**Task requirements**
Select and reproduce each line of the listing below that bears the string "ellipse".

**Data shown**
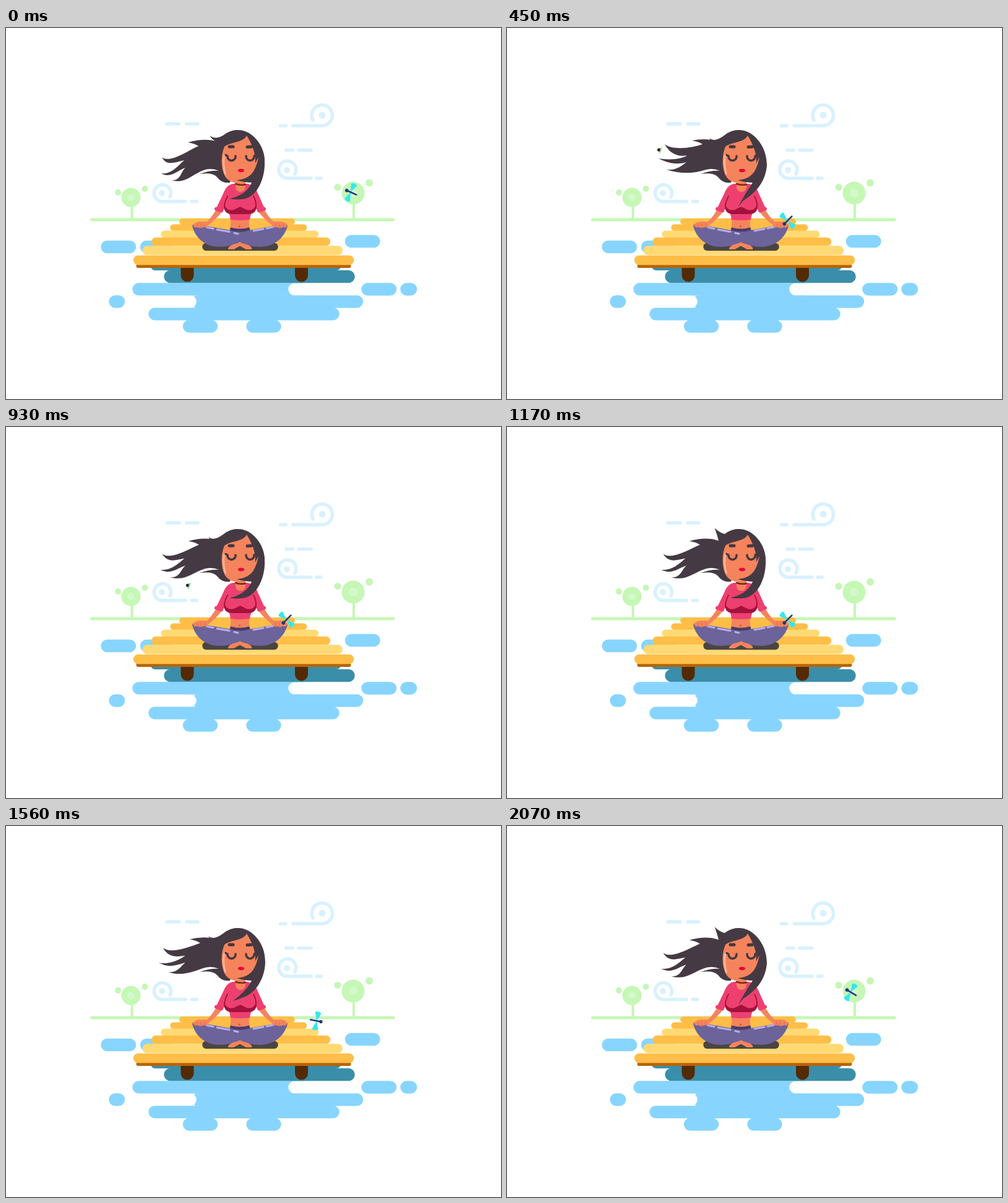
These frames come from a looping animation (800 by 600 pixels, 2.1 s). An HTML page:

```html
<!DOCTYPE html>
<html lang="en">
<head>
<meta charset="utf-8">
<title>Meditation on the pier</title>
<style>
html, body { margin: 0; width: 100%; height: 100%; overflow: hidden; background: #fff; }
svg { display: block; width: 100vw; height: 100vh; }
.line { fill: none; stroke-linecap: round; stroke-linejoin: round; }
</style>
</head>
<body>
<svg viewBox="0 0 800 600">
  <!-- shore and trees -->
  <g fill="#c5f7b5">
    <path class="line" stroke="#c5f7b5" stroke-width="5" d="M138.500 310H626"/>
    <path class="line" stroke="#c5f7b5" stroke-width="4" d="M203.500 285V309M562 282V309"/>
    <circle cx="202" cy="274" r="15.500"/><circle cx="181" cy="266" r="5"/><circle cx="224.500" cy="260" r="5"/>
    <circle cx="561" cy="267" r="18.500"/><circle cx="536" cy="257.500" r="5.500"/><circle cx="587" cy="250.500" r="6"/>
    <g fill="#d3f8ca"><circle cx="202" cy="274" r="6"/><circle cx="561" cy="267" r="7"/></g>
  </g>

  <!-- wind -->
  <g class="line" stroke="#d9f1ff" stroke-width="5.500">
    <path d="M260 155H280M292 155H310M443.500 158H452M453 197.500H463M473 197.500H493M502 243H509M300 280.500H308"/>
    <path d="M496 149A16.700 16.700 0 1 1 511 158H464"/>
    <path d="M467 236A14 14 0 1 0 454 243H493"/>
    <path d="M265 273A13.500 13.500 0 1 0 252 280.500H290"/>
  </g>
  <g fill="#d9f1ff"><circle cx="511" cy="141" r="5.500"/><circle cx="454" cy="230" r="5"/><circle cx="252" cy="267" r="5"/></g>

  <!-- water -->
  <g class="line" stroke="#87d5ff" stroke-width="20.500">
    <path d="M163.500 354H200M227 354H260M558 345H594.500M214.500 422.500H480M584.500 422.500H621M647.500 422.500H654"/>
    <path d="M176.500 442.500H182M310 442.500H567M240.500 462.500H528.500M296 482.500H332M398.500 482.500H434.500"/>
    <path stroke="#fff" stroke-width="19.500" d="M466 422.500H564M202 442.500H298"/>
    <path stroke="#3b8ea9" d="M265.500 402H553.500"/>
    <path stroke="#3b8ea9" stroke-width="14" d="M241 385H534"/>
  </g>

  <!-- pier -->
  <g class="line" stroke="#ffbe48">
    <path stroke="#532a04" stroke-width="21" d="M293 385V400M477.500 385V400"/>
    <path stroke-width="10" d="M285 313H462"/>
    <path stroke-width="10.500" d="M270.500 322.700H481"/>
    <path stroke="#ffda74" stroke-width="11.500" d="M256 333.500H499.500"/>
    <path stroke-width="13.500" d="M242 345.500H517.500"/>
    <path stroke="#ffda74" stroke-width="15" d="M228 359.700H536.500"/>
    <path stroke="#b5650a" stroke-width="6" d="M213.500 385H554.500"/>
    <path stroke-width="15.500" d="M213.500 375.500H554.500"/>
  </g>

  <g id="bee">
    <path class="line" stroke="#6de9e0" stroke-width="2" d="M1 -1L4 -3M0 2L1 5"/>
    <ellipse rx="3.200" ry="2.600" fill="#1d2226"/>
    <path class="line" stroke="#e8dc3c" stroke-width="1.500" d="M2 -1V2"/>
  </g>

  <path id="hair" fill="#453a43"/>

  <!-- legs and cushion -->
  <path class="line" stroke="#4a4540" stroke-width="12.500" d="M323.500 354H433.500"/>
  <path fill="#f5845c" d="M362 307H394Q391 316 395 328H361Q365 316 362 307Z"/>
  <path fill="#4a3c66" d="M363 322.500Q378 327 393 322.500L397 333H360Z"/>
  <path fill="#6c639b" d="M301 320Q302 316 309 317.500L362 327Q378 332 394 327L447 317.500Q455 316 455 320C451 337 435 354 411 354Q392 354 378 346.500Q363 354 345 354C320 354 305 337 301 320Z"/>
  <path fill="#f5845c" d="M378 347L366 350.500Q358 354 359 358H368L378 352.500L388 358H397Q399 354 390 350.500Z"/>
  <path class="line" stroke="#b5aef0" stroke-width="3" d="M325 322.500L335 324.500M341 326L361 329.500M369 331.500L375 333M400 328L416 325M421 324L431 322"/>

  <!-- arms, neck and top -->
  <g fill="#f5845c">
    <path id="arm" d="M340 293L350 296Q340 309 327 319Q326 324 319 322Q314 325 310 322Q304 324 302.500 319Q306 312 315 313L325 313Q334 304 340 293Z"/>
    <use href="#arm" transform="matrix(-1 0 0 1 757 0)"/>
  </g>
  <path class="line" stroke="#d96847" stroke-width="1" d="M309 317V321M315 317V322M321 317V321M436 317V321M442 317V322M448 317V321"/>
  <circle cx="377.500" cy="321" r="1.500" fill="#c4563c"/>
  <path fill="#ee4070" d="M366 252Q356 254 351 268L340 291L350 296L355 290Q362 300 363 310Q378 312 394 310Q395 300 402 290L407 296L418 292L405 263Q400 254 391 252Z"/>
  <path fill="#a3123c" d="M352.500 284Q356 297 368 294L378.500 289L389 294Q401 297 404.500 284Q407 301 391 301H366Q350 301 352.500 284Z"/>
  <path class="line" stroke="#a3123c" stroke-width="1.800" d="M358 272Q354 279 353 287M400 272Q404 279 404 287"/>
  <path class="line" stroke="#ee4070" stroke-width="6" d="M340 292.500L348 295.500M409 295.500L417 292.500"/>
  <path fill="#f5845c" d="M371 240H387V257Q386 265 379 265Q372 265 371 257Z"/>
  <path class="line" stroke="#7d2a20" stroke-width="2.500" d="M371 252Q379 255 387 253"/>

  <!-- head -->
  <path fill="#453a43" d="M348 200C342 176 360 165 375 165C398 165 418 190 418 215L405 230Z"/>
  <path fill="#f5845c" d="M389 174C383 186 362 184 353 192C347 205 347 225 353 238C358 248 368 251 378 251C392 251 409 235 409 212C407 195 396 182 389 174Z"/>
  <path class="line" stroke="#fab79d" stroke-width="2.800" d="M352.500 206Q350 222 354.500 236"/>
  <g class="line" stroke="#463740">
    <path stroke-width="5" d="M361 192H367M390 192.500L396.500 192"/>
    <path stroke-width="3.500" d="M355 205.500L358 207V208A6.500 6.500 0 0 0 371 208V207M388 207V208A6.500 6.500 0 0 0 401 208V207L404 205.500"/>
  </g>
  <ellipse cx="380" cy="230.500" rx="5.200" ry="2.700" fill="#e6003f"/>
  <path id="lock" fill="#453a43"/>

  <g id="dragonfly">
    <path fill="#33e8f0" d="M1 0L6 13Q2 17 -4 14ZM1 0L6 -13Q2 -17 -4 -14Z"/>
    <path class="line" stroke="#26357a" stroke-width="2.600" d="M-9 0H8"/>
    <circle cx="8" r="2.800" fill="#26357a"/>
  </g>
</svg>
<script>
const LOOP = 2100, STEP = 30, HAIR_BEAT = 300, LOCK_BEAT = 270;
const byId = id => document.getElementById(id);

// time, x, y
const beeStops = [
  [0, 325, 205], [450, 246, 197], [660, 286, 170], [930, 294, 256],
  [1380, 425, 257], [1740, 381, 159], [LOOP, 325, 205]
];
// time, x, y, heading
const flyStops = [
  [0, 558, 266, 204], [400, 454, 311, 135], [1230, 454, 311, 135],
  [1380, 464, 325, 90], [1740, 538, 305, -68], [LOOP, 558, 266, -156]
];

function at(stops, t) {
  const i = stops.findIndex(s => s[0] > t);
  const a = stops[i - 1], b = stops[i], f = (t - a[0]) / (b[0] - a[0]);
  return a.slice(1).map((v, n) => v + (b[n + 1] - v) * f);
}

// repeating bump from 0 to 1, highest when turn is whole; more power makes it narrower
const pulse = (turn, power) => ((1 + Math.cos(turn * 2 * Math.PI)) / 2) ** power;

// sag lowers the strands, flick raises the small spike on the crown
function hairPath(sag, flick) {
  const sx = 327 + 10 * flick, sy = 178 - 17 * flick;
  const ax = 299 - 5 * sag, ay = 182 + 3 * sag;
  const bx = 255 - 3 * sag, by = 188 + 21 * sag;
  const cx = 245 + 5 * sag, cy = 211 + 24 * sag;
  const dx = 257 + 10 * sag, dy = 229 + 17 * sag;
  const abx = ax + 17, aby = ay + 6;
  const bcx = 291 - 3 * sag, bcy = 206 + 8 * sag;
  const cdx = 290, cdy = 217 + 9 * sag;
  return `M375 165Q362 165 352 173Q${sx + 8} ${sy + 8} ${sx} ${sy}
    Q${sx + 3} ${sy + 8} 342 184Q322 177 ${ax} ${ay}Q${ax + 12} ${ay + 2} ${abx} ${aby}
    C${abx - 14} ${aby + 5} ${bx + 14} ${by + 11} ${bx} ${by}
    C${bx + 8} ${by + 15} ${bcx - 15} ${bcy + 3} ${bcx} ${bcy}
    C${bcx - 8} ${bcy + 6} ${cx + 18} ${cy + 3} ${cx} ${cy}
    C${cx + 18} ${cy + 9} ${cdx - 14} ${cdy + 4} ${cdx} ${cdy}
    C${cdx - 8} ${cdy + 6} ${dx + 16} ${dy + 2} ${dx} ${dy}
    C${dx + 24} ${dy + 7} 300 236 322 229
    Q334 226 344 231Q330 230 313 236Q334 233 341 241Q349 252 362 250L375 200Z`;
}

// drop: 0 blown to the side, 1 hanging down
function lockPath(drop) {
  return `M389 169C410 180 ${419 + drop} 200 ${418 + 2 * drop} 222
    C${417 + drop} 250 ${402 - 2 * drop} ${277 - 9 * drop} ${380 + 2 * drop} ${277 + 2 * drop}
    Q${370 + 6 * drop} ${278 + 8 * drop} ${361 + 12 * drop} ${276 + 14 * drop}
    Q${389 - 3 * drop} ${270 - 4 * drop} 397 250Q385 250 373 246
    Q395 244 402 228Q406 220 408 209L402.500 219Q405 200 389 174Z`;
}

function draw(now) {
  const t = Math.floor(now % LOOP / STEP) * STEP;
  const beat = t / HAIR_BEAT;
  byId('hair').setAttribute('d', hairPath(pulse(beat, 2), pulse(beat + .15, 6)));
  byId('lock').setAttribute('d', lockPath(pulse(t / LOCK_BEAT + 1 / 3, 6)));
  const [bx, by] = at(beeStops, t);
  byId('bee').setAttribute('transform', `translate(${bx} ${by})`);
  const [x, y, heading] = at(flyStops, t);
  byId('dragonfly').setAttribute('transform', `translate(${x} ${y}) rotate(${heading})`);
}

let start;
function tick(now) {
  start ??= now;
  draw(now - start);
  requestAnimationFrame(tick);
}
draw(0);
requestAnimationFrame(tick);
</script>
</body>
</html>
```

**Written solution**
    <ellipse rx="3.200" ry="2.600" fill="#1d2226"/>
  <ellipse cx="380" cy="230.500" rx="5.200" ry="2.700" fill="#e6003f"/>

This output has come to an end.